About this task >> Write out every line below that includes the word "ramp".

[Saved data entries]
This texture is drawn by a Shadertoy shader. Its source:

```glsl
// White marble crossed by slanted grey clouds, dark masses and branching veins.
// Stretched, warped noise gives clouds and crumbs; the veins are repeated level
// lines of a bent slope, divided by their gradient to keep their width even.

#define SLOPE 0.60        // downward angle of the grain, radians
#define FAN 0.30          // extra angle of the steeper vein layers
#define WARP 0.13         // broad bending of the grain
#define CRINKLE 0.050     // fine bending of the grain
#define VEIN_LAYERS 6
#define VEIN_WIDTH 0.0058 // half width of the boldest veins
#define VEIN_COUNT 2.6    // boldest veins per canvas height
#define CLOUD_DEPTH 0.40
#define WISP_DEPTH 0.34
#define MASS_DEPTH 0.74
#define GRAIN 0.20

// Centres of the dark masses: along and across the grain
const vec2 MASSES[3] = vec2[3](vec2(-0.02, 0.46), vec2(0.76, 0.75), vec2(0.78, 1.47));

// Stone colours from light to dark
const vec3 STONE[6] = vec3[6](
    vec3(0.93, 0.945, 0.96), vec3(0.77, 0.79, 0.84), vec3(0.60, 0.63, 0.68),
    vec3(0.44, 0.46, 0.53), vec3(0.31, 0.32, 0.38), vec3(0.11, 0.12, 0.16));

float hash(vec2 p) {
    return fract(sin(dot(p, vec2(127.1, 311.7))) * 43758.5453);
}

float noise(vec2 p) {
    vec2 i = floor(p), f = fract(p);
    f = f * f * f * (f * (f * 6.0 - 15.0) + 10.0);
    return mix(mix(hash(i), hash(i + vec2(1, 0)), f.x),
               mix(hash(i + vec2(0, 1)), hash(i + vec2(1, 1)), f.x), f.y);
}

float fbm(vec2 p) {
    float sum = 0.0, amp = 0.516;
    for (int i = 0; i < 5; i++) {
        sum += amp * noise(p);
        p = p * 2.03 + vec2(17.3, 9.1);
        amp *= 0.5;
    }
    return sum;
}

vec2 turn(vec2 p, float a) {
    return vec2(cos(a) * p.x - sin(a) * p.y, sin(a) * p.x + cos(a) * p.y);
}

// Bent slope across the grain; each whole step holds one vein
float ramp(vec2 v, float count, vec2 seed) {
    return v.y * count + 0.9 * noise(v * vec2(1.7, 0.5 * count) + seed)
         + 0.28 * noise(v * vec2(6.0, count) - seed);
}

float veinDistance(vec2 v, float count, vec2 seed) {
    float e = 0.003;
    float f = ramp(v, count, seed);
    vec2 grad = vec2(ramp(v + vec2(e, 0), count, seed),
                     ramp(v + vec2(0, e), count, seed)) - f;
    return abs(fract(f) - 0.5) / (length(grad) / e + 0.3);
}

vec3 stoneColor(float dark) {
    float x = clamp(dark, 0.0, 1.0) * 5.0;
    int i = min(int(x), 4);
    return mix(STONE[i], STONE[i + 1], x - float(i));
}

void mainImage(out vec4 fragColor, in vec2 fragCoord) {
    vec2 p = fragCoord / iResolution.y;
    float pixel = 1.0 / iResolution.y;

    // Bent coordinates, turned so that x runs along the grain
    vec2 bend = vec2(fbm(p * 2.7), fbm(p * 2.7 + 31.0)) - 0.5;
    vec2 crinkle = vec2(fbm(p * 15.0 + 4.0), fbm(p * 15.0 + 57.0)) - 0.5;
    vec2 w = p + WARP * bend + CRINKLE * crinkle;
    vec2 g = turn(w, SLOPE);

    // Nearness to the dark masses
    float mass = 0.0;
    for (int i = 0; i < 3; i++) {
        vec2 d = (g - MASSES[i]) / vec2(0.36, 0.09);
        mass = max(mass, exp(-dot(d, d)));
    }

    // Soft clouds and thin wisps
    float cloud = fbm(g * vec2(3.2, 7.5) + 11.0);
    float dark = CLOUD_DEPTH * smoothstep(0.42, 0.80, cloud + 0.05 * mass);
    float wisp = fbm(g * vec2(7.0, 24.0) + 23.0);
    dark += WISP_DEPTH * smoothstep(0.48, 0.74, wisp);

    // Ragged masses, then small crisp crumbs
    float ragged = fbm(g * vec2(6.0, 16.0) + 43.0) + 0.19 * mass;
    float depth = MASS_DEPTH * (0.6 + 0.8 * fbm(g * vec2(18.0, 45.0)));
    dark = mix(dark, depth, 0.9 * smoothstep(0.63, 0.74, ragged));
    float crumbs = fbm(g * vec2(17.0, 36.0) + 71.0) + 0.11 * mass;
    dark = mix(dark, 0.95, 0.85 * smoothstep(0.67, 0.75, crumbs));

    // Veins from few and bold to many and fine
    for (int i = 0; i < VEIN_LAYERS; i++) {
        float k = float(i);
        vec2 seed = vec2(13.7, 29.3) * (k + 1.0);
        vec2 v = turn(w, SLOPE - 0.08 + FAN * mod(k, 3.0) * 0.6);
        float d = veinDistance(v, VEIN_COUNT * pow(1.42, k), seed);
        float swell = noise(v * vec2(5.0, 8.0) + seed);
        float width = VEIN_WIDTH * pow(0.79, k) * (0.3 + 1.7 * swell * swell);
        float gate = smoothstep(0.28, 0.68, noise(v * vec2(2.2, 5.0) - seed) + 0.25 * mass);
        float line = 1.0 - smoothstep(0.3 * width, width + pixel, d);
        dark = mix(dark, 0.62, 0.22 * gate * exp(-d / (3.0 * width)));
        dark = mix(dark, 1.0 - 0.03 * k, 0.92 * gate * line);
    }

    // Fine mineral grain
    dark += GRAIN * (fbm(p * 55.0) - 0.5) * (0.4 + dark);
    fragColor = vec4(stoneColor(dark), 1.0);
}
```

Solution to this problem >>
float ramp(vec2 v, float count, vec2 seed) {
    float f = ramp(v, count, seed);
    vec2 grad = vec2(ramp(v + vec2(e, 0), count, seed),
                     ramp(v + vec2(0, e), count, seed)) - f;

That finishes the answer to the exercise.